- AIM OF THE EXERCISE:
All records, exactly as written, minus the pictures: copy them out.

- DATA SUPPLIED:
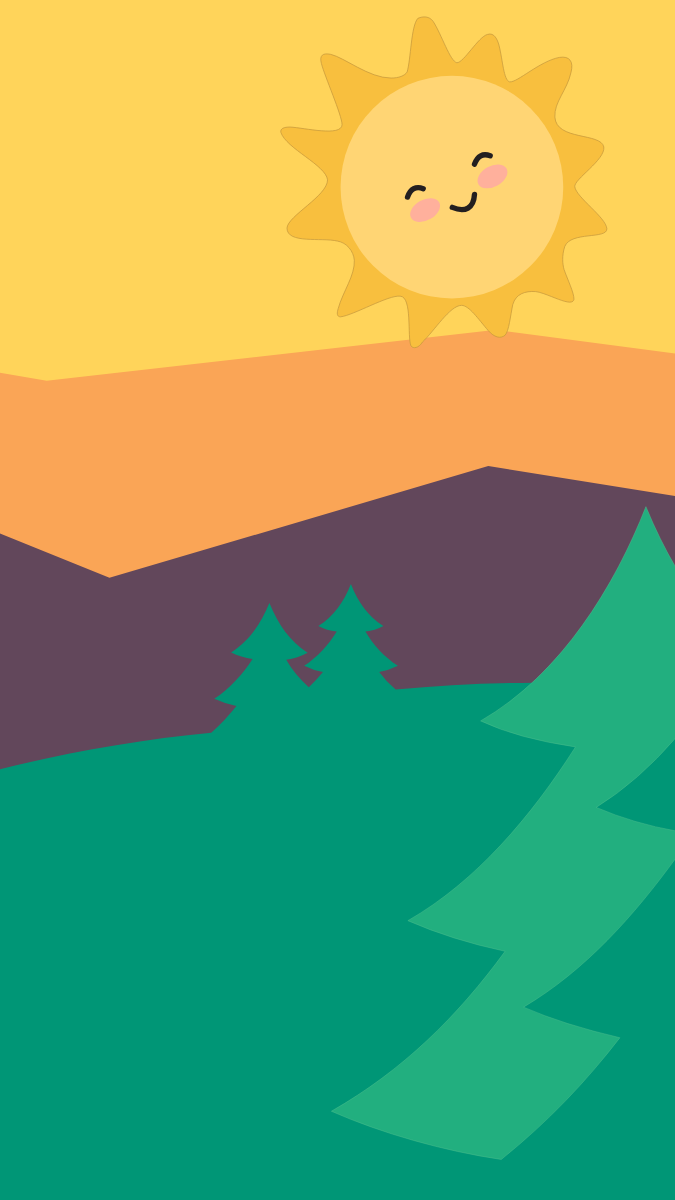
<!DOCTYPE html>
<html lang="en">
<head>
<meta charset="utf-8">
<title>Smiling sun over the hills</title>
<style>
:root {
  --sky: #ffd45a;
  --far-hill: #faa556;
  --near-hill: #62475b;
  --meadow: #009676;
  --pine: #22af7f;
  --pine-edge: #4fc08f;
  --sun-rays: #f8bf3e;
  --sun-edge: #c89a3c;
  --sun-face: #ffd574;
  --blush: #ffb09c;
  --ink: #231f20;
}
html, body { margin: 0; padding: 0; overflow: hidden; }
body { width: 675px; height: 1200px; background: var(--sky); }
.landscape { display: block; width: 675px; height: 1200px; }
.sky { fill: var(--sky); }
.far-hill { fill: var(--far-hill); }
.near-hill { fill: var(--near-hill); }
.meadow { fill: var(--meadow); }
.pine { fill: var(--pine); stroke: var(--pine-edge); stroke-width: .6; }
.rays { fill: var(--sun-rays); stroke: var(--sun-edge); stroke-width: 1; }
.face { fill: var(--sun-face); }
.cheek { fill: var(--blush); }
.features { fill: none; stroke: var(--ink); stroke-width: 7; stroke-linecap: round; stroke-linejoin: round; }
</style>
</head>
<body>
<svg class="landscape" viewBox="0 0 882 1568" preserveAspectRatio="none" role="img" aria-label="A smiling sun above orange and purple hills, with green pines on a meadow">
  <defs>
    <ellipse id="cheek" rx="21" ry="13.5" transform="rotate(-29)"/>
    <path id="eye" d="M0 0C4 -11 11 -14.500 20.500 -11"/>
  </defs>

  <rect class="sky" width="882" height="1568"/>
  <path class="far-hill" d="M0 487L61 497.500L640 432L662 433L882 462V800H0Z"/>
  <path class="near-hill" d="M0 697L143 755L638 609L882 648V1100H0Z"/>

  <g class="sun">
    <path class="rays" d="M546 24C553 21 561 21 566 28C577 45 588 80 597 82C606 82 625 48 637 45C646 42 650 52 652 59C657 79 658 105 666 107C676 108 705 80 731 75C744 73 750 80 746 95C741 118 724 133 725 153C727 184 785 173 789 192C791 209 750 234 751 244C753 258 792 284 793 299C793 313 746 302 738 322C734 334 735 345 737 352C741 364 750 382 750 391C748 403 716 383 700 381C686 380 674 384 670 398C667 412 665 433 660 438C654 443 646 441 638 432C625 417 613 399 603 399C588 399 567 433 552 447C547 455 540 456 537 452C532 440 539 388 523 387C508 385 462 412 445 414C440 414 440 409 442 403C448 381 464 360 463 340C462 328 453 317 441 315C420 310 375 319 375 298C376 282 428 256 428 235C426 216 374 194 367 173C366 168 371 166 379 166C398 167 446 179 447 163C447 151 424 99 420 83C417 72 422 69 432 71C450 75 482 102 511 102C521 102 529 99 532 94C537 77 537 34 546 24Z"/>
    <circle class="face" cx="590.500" cy="244.500" r="145.500"/>
    <g class="cheeks">
      <use class="cheek" href="#cheek" x="0" y="0" transform="translate(555.500 274.500)"/>
      <use class="cheek" href="#cheek" x="0" y="0" transform="translate(643.500 230.500)"/>
    </g>
    <g class="features">
      <use href="#eye" x="532.500" y="257.500"/>
      <use href="#eye" x="620" y="214.500"/>
      <path d="M591 271C608 278 619 272 620 254"/>
    </g>
  </g>

  <path class="meadow" d="M0 1005C90 983 184 966 276 957.500C288 947 299 935 309 922.500Q294 919.500 280 913C301 899 317 881 330 861Q315 859 302 852.500C325 838 340 817 352 788C364 817 379 838 402 853Q389 860 374 862C382 876 392 887 403.500 898Q413 889 422 878Q409 876 397.500 870C415 858 429 843 440 825Q427 824 416 818C436 805 449 787 458.500 763C468 787 481 805 501 818Q490 824 477.500 825C488 843 502 858 520 870Q508 876 495.500 878Q505 891 517 901Q605 892.500 700 892L882 900V1568H0Z"/>

  <path class="pine" d="M844 662C804 764 734 881 628 942Q677 965 752 976C694 1067 622 1152 533 1203Q590 1228 660 1243C598 1328 526 1399 433 1452C499 1481 580 1504 655 1515C717 1465 765 1414 810 1356Q737 1339 684 1316C765 1268 828 1197 884 1120V1086Q828 1076 779 1055Q834 1021 884 963V743Q862 706 844 662Z"/>
</svg>
</body>
</html>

- RESPONSE TO THE TASK:
<!DOCTYPE html>
<html lang="en">
<head>
<meta charset="utf-8">
<title>Smiling sun over the hills</title>
<style>
:root {
  --sky: #ffd45a;
  --far-hill: #faa556;
  --near-hill: #62475b;
  --meadow: #009676;
  --pine: #22af7f;
  --pine-edge: #4fc08f;
  --sun-rays: #f8bf3e;
  --sun-edge: #c89a3c;
  --sun-face: #ffd574;
  --blush: #ffb09c;
  --ink: #231f20;
}
html, body { margin: 0; padding: 0; overflow: hidden; }
body { width: 675px; height: 1200px; background: var(--sky); }
.landscape { display: block; width: 675px; height: 1200px; }
.sky { fill: var(--sky); }
.far-hill { fill: var(--far-hill); }
.near-hill { fill: var(--near-hill); }
.meadow { fill: var(--meadow); }
.pine { fill: var(--pine); stroke: var(--pine-edge); stroke-width: .6; }
.rays { fill: var(--sun-rays); stroke: var(--sun-edge); stroke-width: 1; }
.face { fill: var(--sun-face); }
.cheek { fill: var(--blush); }
.features { fill: none; stroke: var(--ink); stroke-width: 7; stroke-linecap: round; stroke-linejoin: round; }
</style>
</head>
<body>
<svg class="landscape" viewBox="0 0 882 1568" preserveAspectRatio="none" role="img" aria-label="A smiling sun above orange and purple hills, with green pines on a meadow">
  <defs>
    <ellipse id="cheek" rx="21" ry="13.5" transform="rotate(-29)"/>
    <path id="eye" d="M0 0C4 -11 11 -14.500 20.500 -11"/>
  </defs>

  <rect class="sky" width="882" height="1568"/>
  <path class="far-hill" d="M0 487L61 497.500L640 432L662 433L882 462V800H0Z"/>
  <path class="near-hill" d="M0 697L143 755L638 609L882 648V1100H0Z"/>

  <g class="sun">
    <path class="rays" d="M546 24C553 21 561 21 566 28C577 45 588 80 597 82C606 82 625 48 637 45C646 42 650 52 652 59C657 79 658 105 666 107C676 108 705 80 731 75C744 73 750 80 746 95C741 118 724 133 725 153C727 184 785 173 789 192C791 209 750 234 751 244C753 258 792 284 793 299C793 313 746 302 738 322C734 334 735 345 737 352C741 364 750 382 750 391C748 403 716 383 700 381C686 380 674 384 670 398C667 412 665 433 660 438C654 443 646 441 638 432C625 417 613 399 603 399C588 399 567 433 552 447C547 455 540 456 537 452C532 440 539 388 523 387C508 385 462 412 445 414C440 414 440 409 442 403C448 381 464 360 463 340C462 328 453 317 441 315C420 310 375 319 375 298C376 282 428 256 428 235C426 216 374 194 367 173C366 168 371 166 379 166C398 167 446 179 447 163C447 151 424 99 420 83C417 72 422 69 432 71C450 75 482 102 511 102C521 102 529 99 532 94C537 77 537 34 546 24Z"/>
    <circle class="face" cx="590.500" cy="244.500" r="145.500"/>
    <g class="cheeks">
      <use class="cheek" href="#cheek" x="0" y="0" transform="translate(555.500 274.500)"/>
      <use class="cheek" href="#cheek" x="0" y="0" transform="translate(643.500 230.500)"/>
    </g>
    <g class="features">
      <use href="#eye" x="532.500" y="257.500"/>
      <use href="#eye" x="620" y="214.500"/>
      <path d="M591 271C608 278 619 272 620 254"/>
    </g>
  </g>

  <path class="meadow" d="M0 1005C90 983 184 966 276 957.500C288 947 299 935 309 922.500Q294 919.500 280 913C301 899 317 881 330 861Q315 859 302 852.500C325 838 340 817 352 788C364 817 379 838 402 853Q389 860 374 862C382 876 392 887 403.500 898Q413 889 422 878Q409 876 397.500 870C415 858 429 843 440 825Q427 824 416 818C436 805 449 787 458.500 763C468 787 481 805 501 818Q490 824 477.500 825C488 843 502 858 520 870Q508 876 495.500 878Q505 891 517 901Q605 892.500 700 892L882 900V1568H0Z"/>

  <path class="pine" d="M844 662C804 764 734 881 628 942Q677 965 752 976C694 1067 622 1152 533 1203Q590 1228 660 1243C598 1328 526 1399 433 1452C499 1481 580 1504 655 1515C717 1465 765 1414 810 1356Q737 1339 684 1316C765 1268 828 1197 884 1120V1086Q828 1076 779 1055Q834 1021 884 963V743Q862 706 844 662Z"/>
</svg>
</body>
</html>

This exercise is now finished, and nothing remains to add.